Check every line in the listing below for "transform". Copy the ones where it occurs.
++++ Material provided
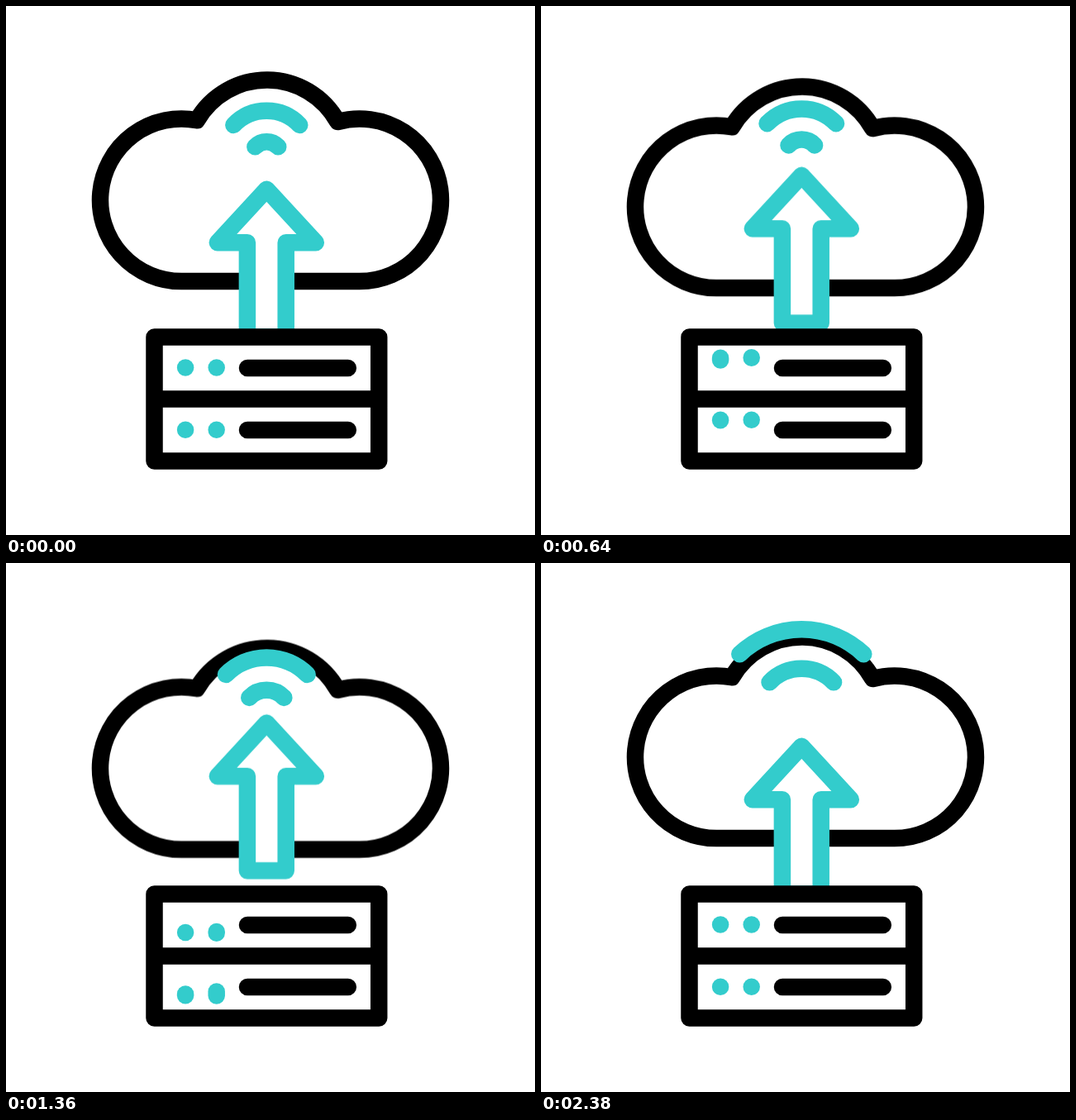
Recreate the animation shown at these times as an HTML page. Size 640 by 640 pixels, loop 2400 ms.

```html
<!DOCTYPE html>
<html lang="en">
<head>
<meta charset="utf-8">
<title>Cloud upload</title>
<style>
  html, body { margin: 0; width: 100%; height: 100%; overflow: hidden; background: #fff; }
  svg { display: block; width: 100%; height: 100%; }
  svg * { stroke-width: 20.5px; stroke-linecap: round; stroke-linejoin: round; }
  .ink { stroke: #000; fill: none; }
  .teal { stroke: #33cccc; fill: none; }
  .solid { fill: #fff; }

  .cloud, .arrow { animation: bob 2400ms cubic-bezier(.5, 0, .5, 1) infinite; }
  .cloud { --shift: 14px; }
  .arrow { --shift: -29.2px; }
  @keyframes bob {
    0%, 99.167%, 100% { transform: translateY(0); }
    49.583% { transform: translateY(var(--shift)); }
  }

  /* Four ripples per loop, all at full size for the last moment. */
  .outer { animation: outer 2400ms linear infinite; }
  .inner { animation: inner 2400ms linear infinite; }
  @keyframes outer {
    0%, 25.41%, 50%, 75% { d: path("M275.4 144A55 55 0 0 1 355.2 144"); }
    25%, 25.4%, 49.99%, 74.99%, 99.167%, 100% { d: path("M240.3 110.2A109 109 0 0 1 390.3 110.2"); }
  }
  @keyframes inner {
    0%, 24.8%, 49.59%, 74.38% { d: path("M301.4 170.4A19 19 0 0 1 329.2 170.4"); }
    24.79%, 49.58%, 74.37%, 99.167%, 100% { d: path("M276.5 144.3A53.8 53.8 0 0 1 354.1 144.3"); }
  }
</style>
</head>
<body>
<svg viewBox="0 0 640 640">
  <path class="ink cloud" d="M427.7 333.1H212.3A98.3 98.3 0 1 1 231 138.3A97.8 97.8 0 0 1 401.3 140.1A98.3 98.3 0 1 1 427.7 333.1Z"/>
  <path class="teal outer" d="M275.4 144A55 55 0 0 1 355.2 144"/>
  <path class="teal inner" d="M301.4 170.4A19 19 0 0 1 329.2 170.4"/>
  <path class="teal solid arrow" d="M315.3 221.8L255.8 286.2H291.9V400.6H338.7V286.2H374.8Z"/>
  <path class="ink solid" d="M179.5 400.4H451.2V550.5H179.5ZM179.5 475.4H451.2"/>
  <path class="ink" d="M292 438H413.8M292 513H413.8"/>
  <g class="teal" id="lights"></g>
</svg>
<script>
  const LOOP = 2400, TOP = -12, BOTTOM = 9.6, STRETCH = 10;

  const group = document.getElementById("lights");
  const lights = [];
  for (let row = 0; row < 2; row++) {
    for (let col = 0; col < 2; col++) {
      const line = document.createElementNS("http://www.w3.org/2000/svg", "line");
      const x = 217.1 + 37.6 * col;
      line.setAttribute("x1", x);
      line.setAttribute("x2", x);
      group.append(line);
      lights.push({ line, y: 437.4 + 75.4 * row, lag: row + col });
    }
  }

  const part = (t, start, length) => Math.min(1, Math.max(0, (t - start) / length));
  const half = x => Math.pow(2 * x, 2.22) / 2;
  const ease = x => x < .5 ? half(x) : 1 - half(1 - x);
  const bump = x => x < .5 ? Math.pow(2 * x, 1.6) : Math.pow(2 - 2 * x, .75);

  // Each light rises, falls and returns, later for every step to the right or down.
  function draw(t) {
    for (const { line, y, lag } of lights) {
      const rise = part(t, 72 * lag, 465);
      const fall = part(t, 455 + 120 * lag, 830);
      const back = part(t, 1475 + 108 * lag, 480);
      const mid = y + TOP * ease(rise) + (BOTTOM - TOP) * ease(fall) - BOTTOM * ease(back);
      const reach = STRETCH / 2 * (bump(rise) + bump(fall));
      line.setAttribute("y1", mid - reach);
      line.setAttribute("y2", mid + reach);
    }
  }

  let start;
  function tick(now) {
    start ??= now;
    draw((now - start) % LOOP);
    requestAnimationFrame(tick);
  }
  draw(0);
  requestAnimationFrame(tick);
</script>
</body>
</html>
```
++++++++
Task response
    0%, 99.167%, 100% { transform: translateY(0); }
    49.583% { transform: translateY(var(--shift)); }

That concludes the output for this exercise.